Saved data entries:
"""

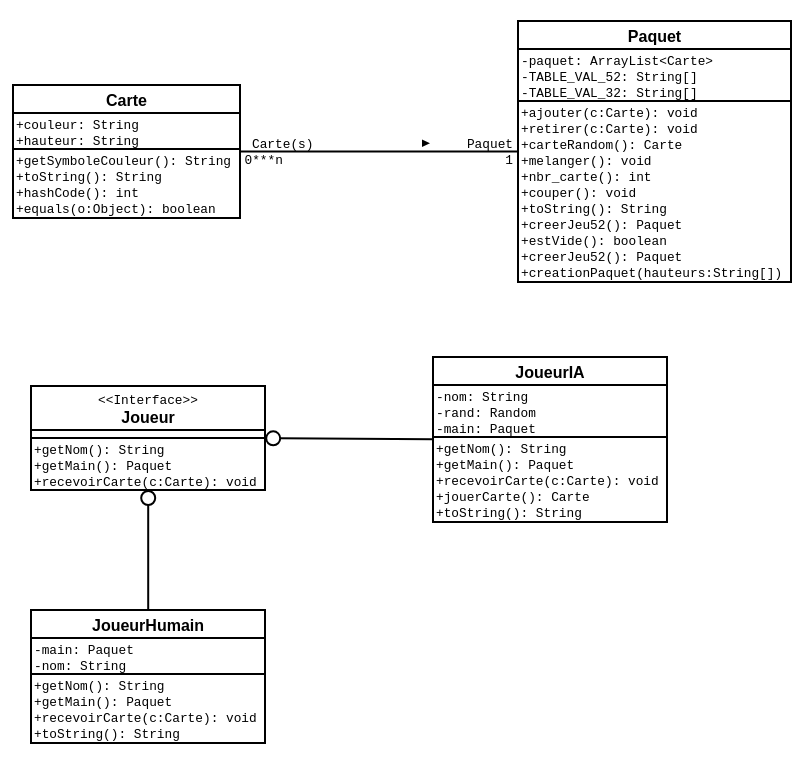
<!DOCTYPE html>
<html lang="fr">
<head>
<meta charset="utf-8">
<title>Diagramme de classes</title>
<style>
:root {
  --ink: #000;
  --paper: #fff;
  --mono: "Liberation Mono", monospace;
  --sans: "Liberation Sans", sans-serif;
}
* { box-sizing: border-box; margin: 0; padding: 0; }
body { background: var(--paper); overflow: hidden; }
.diagram {
  position: relative;
  width: 804px;
  height: 764px;
  overflow: hidden;
  background: var(--paper);
  color: var(--ink);
  font: 12.8px/16px var(--mono);
}
.links { position: absolute; inset: 0; }
.links line, .links circle { stroke: var(--ink); stroke-width: 2; fill: var(--paper); }
.links text { font: 12.8px var(--mono); fill: var(--ink); }
.links .end { text-anchor: end; }
.class {
  position: absolute;
  display: flex;
  flex-direction: column;
  border: 2px solid var(--ink);
  white-space: nowrap;
}
.class header { height: 26px; padding-top: 6px; text-align: center; }
.class.interface header { height: 42px; }
.class h2 { font: bold 16px/18px var(--sans); }
.class ul {
  list-style: none;
  border-top: 2px solid var(--ink);
  padding: 4px 0 0 2px;
  margin-bottom: -2px;
}
.class ul.empty { height: 8px; margin-bottom: 0; }
.carte { left: 12px; top: 84px; width: 229px; height: 135px; }
.paquet { left: 517px; top: 20px; width: 275px; height: 263px; }
.joueur { left: 30px; top: 385px; width: 236px; height: 106px; }
.joueur-ia { left: 432px; top: 356px; width: 236px; height: 167px; }
.joueur-humain { left: 30px; top: 609px; width: 236px; height: 135px; }
</style>
</head>
<body>
<main class="diagram">
  <svg class="links" width="804" height="764" viewBox="0 0 804 764">
    <g class="association">
      <line x1="240" y1="151.5" x2="518" y2="151.5"/>
      <polygon points="422,139.5 430,143.3 422,147"/>
      <text x="252" y="148">Carte(s)</text>
      <text x="244.5" y="164">0***n</text>
      <text class="end" x="513" y="148">Paquet</text>
      <text class="end" x="513" y="164">1</text>
    </g>
    <g class="realisation-ia">
      <line x1="280" y1="438.3" x2="433" y2="439.3"/>
      <circle cx="273.2" cy="438.3" r="7"/>
    </g>
    <g class="realisation-humain">
      <line x1="148.2" y1="505" x2="148.2" y2="610"/>
      <circle cx="148.2" cy="498" r="7"/>
    </g>
  </svg>

  <section class="class carte">
    <header><h2>Carte</h2></header>
    <ul class="attributes">
      <li>+couleur: String</li>
      <li>+hauteur: String</li>
    </ul>
    <ul class="operations">
      <li>+getSymboleCouleur(): String</li>
      <li>+toString(): String</li>
      <li>+hashCode(): int</li>
      <li>+equals(o:Object): boolean</li>
    </ul>
  </section>

  <section class="class paquet">
    <header><h2>Paquet</h2></header>
    <ul class="attributes">
      <li>-paquet: ArrayList&lt;Carte&gt;</li>
      <li>-TABLE_VAL_52: String[]</li>
      <li>-TABLE_VAL_32: String[]</li>
    </ul>
    <ul class="operations">
      <li>+ajouter(c:Carte): void</li>
      <li>+retirer(c:Carte): void</li>
      <li>+carteRandom(): Carte</li>
      <li>+melanger(): void</li>
      <li>+nbr_carte(): int</li>
      <li>+couper(): void</li>
      <li>+toString(): String</li>
      <li>+creerJeu52(): Paquet</li>
      <li>+estVide(): boolean</li>
      <li>+creerJeu52(): Paquet</li>
      <li>+creationPaquet(hauteurs:String[])</li>
    </ul>
  </section>

  <section class="class interface joueur">
    <header>
      <p>&lt;&lt;Interface&gt;&gt;</p>
      <h2>Joueur</h2>
    </header>
    <ul class="attributes empty"></ul>
    <ul class="operations">
      <li>+getNom(): String</li>
      <li>+getMain(): Paquet</li>
      <li>+recevoirCarte(c:Carte): void</li>
    </ul>
  </section>

  <section class="class joueur-ia">
    <header><h2>JoueurIA</h2></header>
    <ul class="attributes">
      <li>-nom: String</li>
      <li>-rand: Random</li>
      <li>-main: Paquet</li>
    </ul>
    <ul class="operations">
      <li>+getNom(): String</li>
      <li>+getMain(): Paquet</li>
      <li>+recevoirCarte(c:Carte): void</li>
      <li>+jouerCarte(): Carte</li>
      <li>+toString(): String</li>
    </ul>
  </section>

  <section class="class joueur-humain">
    <header><h2>JoueurHumain</h2></header>
    <ul class="attributes">
      <li>-main: Paquet</li>
      <li>-nom: String</li>
    </ul>
    <ul class="operations">
      <li>+getNom(): String</li>
      <li>+getMain(): Paquet</li>
      <li>+recevoirCarte(c:Carte): void</li>
      <li>+toString(): String</li>
    </ul>
  </section>
</main>
</body>
</html>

"""

Give the data again exactly as written, with all pictures left out.

<!DOCTYPE html>
<html lang="fr">
<head>
<meta charset="utf-8">
<title>Diagramme de classes</title>
<style>
:root {
  --ink: #000;
  --paper: #fff;
  --mono: "Liberation Mono", monospace;
  --sans: "Liberation Sans", sans-serif;
}
* { box-sizing: border-box; margin: 0; padding: 0; }
body { background: var(--paper); overflow: hidden; }
.diagram {
  position: relative;
  width: 804px;
  height: 764px;
  overflow: hidden;
  background: var(--paper);
  color: var(--ink);
  font: 12.8px/16px var(--mono);
}
.links { position: absolute; inset: 0; }
.links line, .links circle { stroke: var(--ink); stroke-width: 2; fill: var(--paper); }
.links text { font: 12.8px var(--mono); fill: var(--ink); }
.links .end { text-anchor: end; }
.class {
  position: absolute;
  display: flex;
  flex-direction: column;
  border: 2px solid var(--ink);
  white-space: nowrap;
}
.class header { height: 26px; padding-top: 6px; text-align: center; }
.class.interface header { height: 42px; }
.class h2 { font: bold 16px/18px var(--sans); }
.class ul {
  list-style: none;
  border-top: 2px solid var(--ink);
  padding: 4px 0 0 2px;
  margin-bottom: -2px;
}
.class ul.empty { height: 8px; margin-bottom: 0; }
.carte { left: 12px; top: 84px; width: 229px; height: 135px; }
.paquet { left: 517px; top: 20px; width: 275px; height: 263px; }
.joueur { left: 30px; top: 385px; width: 236px; height: 106px; }
.joueur-ia { left: 432px; top: 356px; width: 236px; height: 167px; }
.joueur-humain { left: 30px; top: 609px; width: 236px; height: 135px; }
</style>
</head>
<body>
<main class="diagram">
  <svg class="links" width="804" height="764" viewBox="0 0 804 764">
    <g class="association">
      <line x1="240" y1="151.5" x2="518" y2="151.5"/>
      <polygon points="422,139.5 430,143.3 422,147"/>
      <text x="252" y="148">Carte(s)</text>
      <text x="244.5" y="164">0***n</text>
      <text class="end" x="513" y="148">Paquet</text>
      <text class="end" x="513" y="164">1</text>
    </g>
    <g class="realisation-ia">
      <line x1="280" y1="438.3" x2="433" y2="439.3"/>
      <circle cx="273.2" cy="438.3" r="7"/>
    </g>
    <g class="realisation-humain">
      <line x1="148.2" y1="505" x2="148.2" y2="610"/>
      <circle cx="148.2" cy="498" r="7"/>
    </g>
  </svg>

  <section class="class carte">
    <header><h2>Carte</h2></header>
    <ul class="attributes">
      <li>+couleur: String</li>
      <li>+hauteur: String</li>
    </ul>
    <ul class="operations">
      <li>+getSymboleCouleur(): String</li>
      <li>+toString(): String</li>
      <li>+hashCode(): int</li>
      <li>+equals(o:Object): boolean</li>
    </ul>
  </section>

  <section class="class paquet">
    <header><h2>Paquet</h2></header>
    <ul class="attributes">
      <li>-paquet: ArrayList&lt;Carte&gt;</li>
      <li>-TABLE_VAL_52: String[]</li>
      <li>-TABLE_VAL_32: String[]</li>
    </ul>
    <ul class="operations">
      <li>+ajouter(c:Carte): void</li>
      <li>+retirer(c:Carte): void</li>
      <li>+carteRandom(): Carte</li>
      <li>+melanger(): void</li>
      <li>+nbr_carte(): int</li>
      <li>+couper(): void</li>
      <li>+toString(): String</li>
      <li>+creerJeu52(): Paquet</li>
      <li>+estVide(): boolean</li>
      <li>+creerJeu52(): Paquet</li>
      <li>+creationPaquet(hauteurs:String[])</li>
    </ul>
  </section>

  <section class="class interface joueur">
    <header>
      <p>&lt;&lt;Interface&gt;&gt;</p>
      <h2>Joueur</h2>
    </header>
    <ul class="attributes empty"></ul>
    <ul class="operations">
      <li>+getNom(): String</li>
      <li>+getMain(): Paquet</li>
      <li>+recevoirCarte(c:Carte): void</li>
    </ul>
  </section>

  <section class="class joueur-ia">
    <header><h2>JoueurIA</h2></header>
    <ul class="attributes">
      <li>-nom: String</li>
      <li>-rand: Random</li>
      <li>-main: Paquet</li>
    </ul>
    <ul class="operations">
      <li>+getNom(): String</li>
      <li>+getMain(): Paquet</li>
      <li>+recevoirCarte(c:Carte): void</li>
      <li>+jouerCarte(): Carte</li>
      <li>+toString(): String</li>
    </ul>
  </section>

  <section class="class joueur-humain">
    <header><h2>JoueurHumain</h2></header>
    <ul class="attributes">
      <li>-main: Paquet</li>
      <li>-nom: String</li>
    </ul>
    <ul class="operations">
      <li>+getNom(): String</li>
      <li>+getMain(): Paquet</li>
      <li>+recevoirCarte(c:Carte): void</li>
      <li>+toString(): String</li>
    </ul>
  </section>
</main>
</body>
</html>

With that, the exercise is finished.